AIM OF THE EXERCISE -> For the records below, the count of lines that hold "medium" is required; give only that number.

*** Opening INFORMATION GIVEN ***

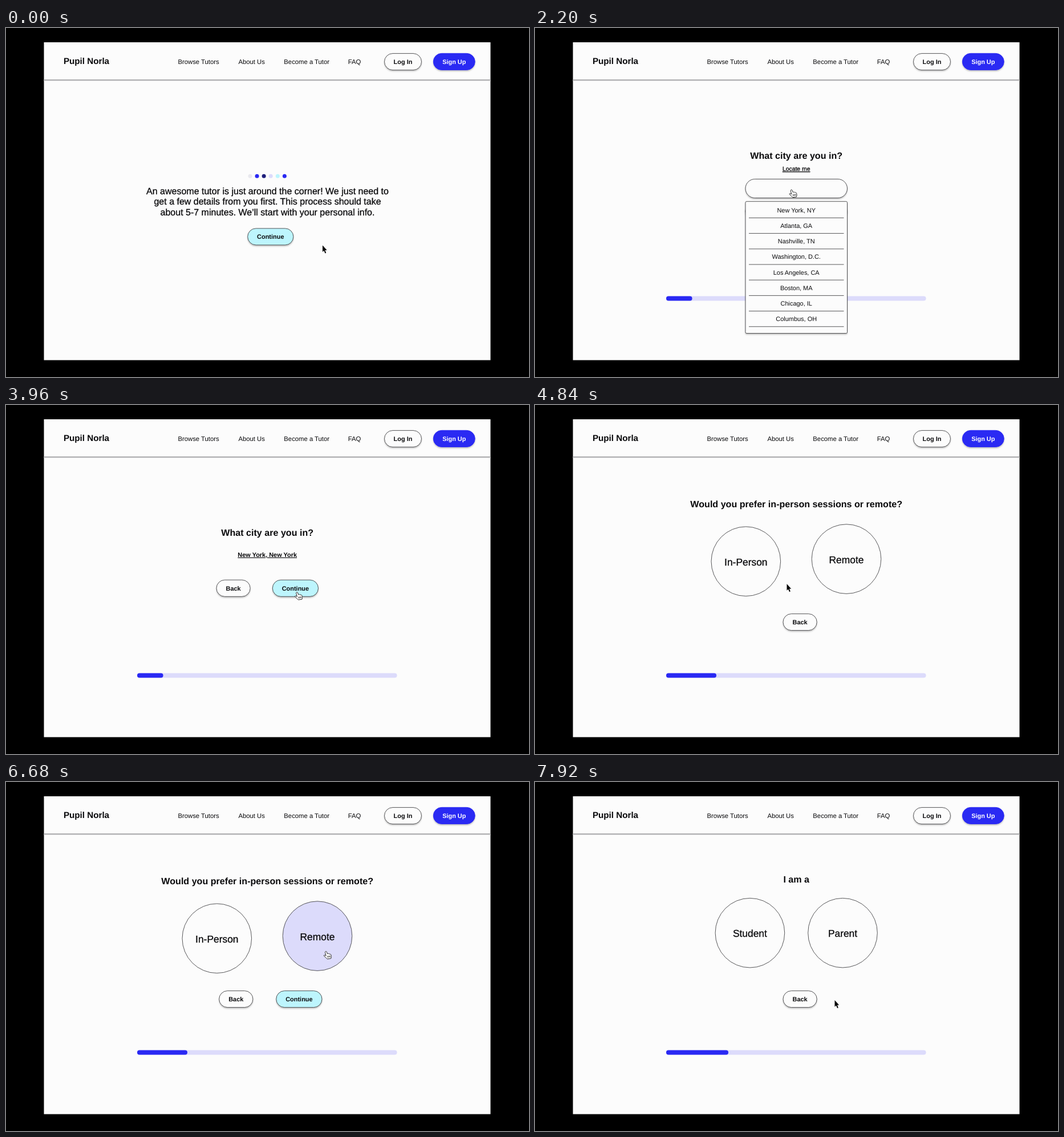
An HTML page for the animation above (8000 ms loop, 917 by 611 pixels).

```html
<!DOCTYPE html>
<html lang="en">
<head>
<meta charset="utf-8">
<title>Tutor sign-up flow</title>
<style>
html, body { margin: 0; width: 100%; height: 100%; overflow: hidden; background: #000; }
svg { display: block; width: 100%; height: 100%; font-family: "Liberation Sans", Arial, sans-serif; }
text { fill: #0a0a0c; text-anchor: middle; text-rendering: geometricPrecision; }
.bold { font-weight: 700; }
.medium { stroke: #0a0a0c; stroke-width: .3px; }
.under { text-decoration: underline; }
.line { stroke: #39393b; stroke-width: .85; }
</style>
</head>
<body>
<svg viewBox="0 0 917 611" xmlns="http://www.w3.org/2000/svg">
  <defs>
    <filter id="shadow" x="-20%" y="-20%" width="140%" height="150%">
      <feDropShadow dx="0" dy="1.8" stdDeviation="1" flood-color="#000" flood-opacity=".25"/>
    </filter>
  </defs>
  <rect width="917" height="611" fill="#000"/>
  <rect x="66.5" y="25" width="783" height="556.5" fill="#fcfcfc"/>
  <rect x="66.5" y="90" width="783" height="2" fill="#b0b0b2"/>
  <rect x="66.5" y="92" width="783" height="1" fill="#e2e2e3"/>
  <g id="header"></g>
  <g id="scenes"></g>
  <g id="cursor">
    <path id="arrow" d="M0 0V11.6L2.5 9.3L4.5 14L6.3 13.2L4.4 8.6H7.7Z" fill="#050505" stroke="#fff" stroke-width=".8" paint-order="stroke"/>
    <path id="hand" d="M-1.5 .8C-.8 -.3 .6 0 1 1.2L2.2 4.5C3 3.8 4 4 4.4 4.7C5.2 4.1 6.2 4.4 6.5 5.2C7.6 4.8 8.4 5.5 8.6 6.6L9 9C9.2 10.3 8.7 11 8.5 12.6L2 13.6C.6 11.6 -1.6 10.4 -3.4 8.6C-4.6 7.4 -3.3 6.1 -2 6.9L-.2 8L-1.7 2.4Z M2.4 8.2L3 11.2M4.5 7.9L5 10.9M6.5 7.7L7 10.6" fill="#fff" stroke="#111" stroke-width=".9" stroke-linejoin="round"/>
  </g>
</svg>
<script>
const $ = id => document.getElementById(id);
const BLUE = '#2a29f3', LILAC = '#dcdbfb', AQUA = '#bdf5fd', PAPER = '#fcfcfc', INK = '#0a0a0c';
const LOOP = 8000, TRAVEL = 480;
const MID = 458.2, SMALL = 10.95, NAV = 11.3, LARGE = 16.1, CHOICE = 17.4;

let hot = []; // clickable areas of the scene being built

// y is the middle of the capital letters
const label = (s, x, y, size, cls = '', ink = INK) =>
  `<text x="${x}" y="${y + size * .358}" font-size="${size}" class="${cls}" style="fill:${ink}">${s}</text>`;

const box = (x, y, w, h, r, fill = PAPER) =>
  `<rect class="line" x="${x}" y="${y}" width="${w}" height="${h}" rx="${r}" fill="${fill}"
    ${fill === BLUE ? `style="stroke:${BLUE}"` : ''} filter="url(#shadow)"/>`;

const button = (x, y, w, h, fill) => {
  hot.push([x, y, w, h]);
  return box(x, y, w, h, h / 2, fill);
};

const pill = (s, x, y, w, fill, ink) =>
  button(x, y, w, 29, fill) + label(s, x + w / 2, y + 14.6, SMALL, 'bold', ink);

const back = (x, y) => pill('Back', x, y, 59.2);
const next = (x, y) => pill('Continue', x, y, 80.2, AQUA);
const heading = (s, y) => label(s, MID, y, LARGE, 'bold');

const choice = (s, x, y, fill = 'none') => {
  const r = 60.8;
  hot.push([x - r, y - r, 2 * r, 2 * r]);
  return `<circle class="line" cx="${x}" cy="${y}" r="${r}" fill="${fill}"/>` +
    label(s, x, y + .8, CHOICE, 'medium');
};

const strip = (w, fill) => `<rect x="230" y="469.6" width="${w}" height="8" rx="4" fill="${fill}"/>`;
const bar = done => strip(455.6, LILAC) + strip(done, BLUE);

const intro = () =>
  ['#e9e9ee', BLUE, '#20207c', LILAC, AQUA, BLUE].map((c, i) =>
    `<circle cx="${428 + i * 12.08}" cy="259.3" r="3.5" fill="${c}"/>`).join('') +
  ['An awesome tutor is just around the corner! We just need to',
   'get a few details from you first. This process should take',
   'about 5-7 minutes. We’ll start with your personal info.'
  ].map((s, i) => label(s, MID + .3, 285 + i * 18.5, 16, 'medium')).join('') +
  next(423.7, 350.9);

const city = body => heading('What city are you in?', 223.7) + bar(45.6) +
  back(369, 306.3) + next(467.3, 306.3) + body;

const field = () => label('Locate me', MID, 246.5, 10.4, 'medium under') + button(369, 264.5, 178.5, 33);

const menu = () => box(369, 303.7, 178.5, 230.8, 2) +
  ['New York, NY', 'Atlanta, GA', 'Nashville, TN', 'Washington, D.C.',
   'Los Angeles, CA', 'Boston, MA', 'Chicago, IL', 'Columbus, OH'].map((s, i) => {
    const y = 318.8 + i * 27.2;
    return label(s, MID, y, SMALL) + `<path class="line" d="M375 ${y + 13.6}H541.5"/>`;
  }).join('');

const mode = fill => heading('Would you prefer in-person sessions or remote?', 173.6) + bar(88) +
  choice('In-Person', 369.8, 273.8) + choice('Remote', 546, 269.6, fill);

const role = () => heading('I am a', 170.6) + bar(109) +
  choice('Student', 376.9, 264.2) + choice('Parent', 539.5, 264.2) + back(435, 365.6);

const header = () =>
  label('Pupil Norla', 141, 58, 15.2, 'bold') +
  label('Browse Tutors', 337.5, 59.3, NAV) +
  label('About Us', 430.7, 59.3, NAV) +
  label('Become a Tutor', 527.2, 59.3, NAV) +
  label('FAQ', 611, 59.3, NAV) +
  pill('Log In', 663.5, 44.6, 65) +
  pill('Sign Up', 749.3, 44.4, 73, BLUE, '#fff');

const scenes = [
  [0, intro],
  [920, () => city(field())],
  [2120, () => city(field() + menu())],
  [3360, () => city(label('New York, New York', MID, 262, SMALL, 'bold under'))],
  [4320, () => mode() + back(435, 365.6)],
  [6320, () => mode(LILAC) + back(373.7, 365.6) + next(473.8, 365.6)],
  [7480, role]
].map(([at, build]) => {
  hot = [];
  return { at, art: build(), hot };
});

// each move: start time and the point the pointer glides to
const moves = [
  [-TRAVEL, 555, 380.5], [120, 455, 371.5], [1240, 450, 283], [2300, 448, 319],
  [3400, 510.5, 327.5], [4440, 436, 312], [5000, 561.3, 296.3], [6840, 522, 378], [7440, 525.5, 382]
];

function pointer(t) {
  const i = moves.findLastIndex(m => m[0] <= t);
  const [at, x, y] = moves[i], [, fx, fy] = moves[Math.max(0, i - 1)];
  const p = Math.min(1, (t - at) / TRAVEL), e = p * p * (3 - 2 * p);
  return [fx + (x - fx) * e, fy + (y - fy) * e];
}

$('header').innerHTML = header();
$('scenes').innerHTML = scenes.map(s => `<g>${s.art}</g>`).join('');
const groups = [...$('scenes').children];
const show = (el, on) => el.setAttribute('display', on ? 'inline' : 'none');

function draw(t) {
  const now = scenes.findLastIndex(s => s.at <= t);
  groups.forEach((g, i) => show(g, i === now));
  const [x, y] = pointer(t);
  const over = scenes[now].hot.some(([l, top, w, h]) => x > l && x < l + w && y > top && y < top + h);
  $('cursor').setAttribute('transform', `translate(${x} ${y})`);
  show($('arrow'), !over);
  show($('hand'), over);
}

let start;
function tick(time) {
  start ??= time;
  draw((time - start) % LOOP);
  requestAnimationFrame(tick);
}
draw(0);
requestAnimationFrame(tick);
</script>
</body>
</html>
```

*** Closing INFORMATION GIVEN ***

SOLUTION FOR THIS EXERCISE -> 4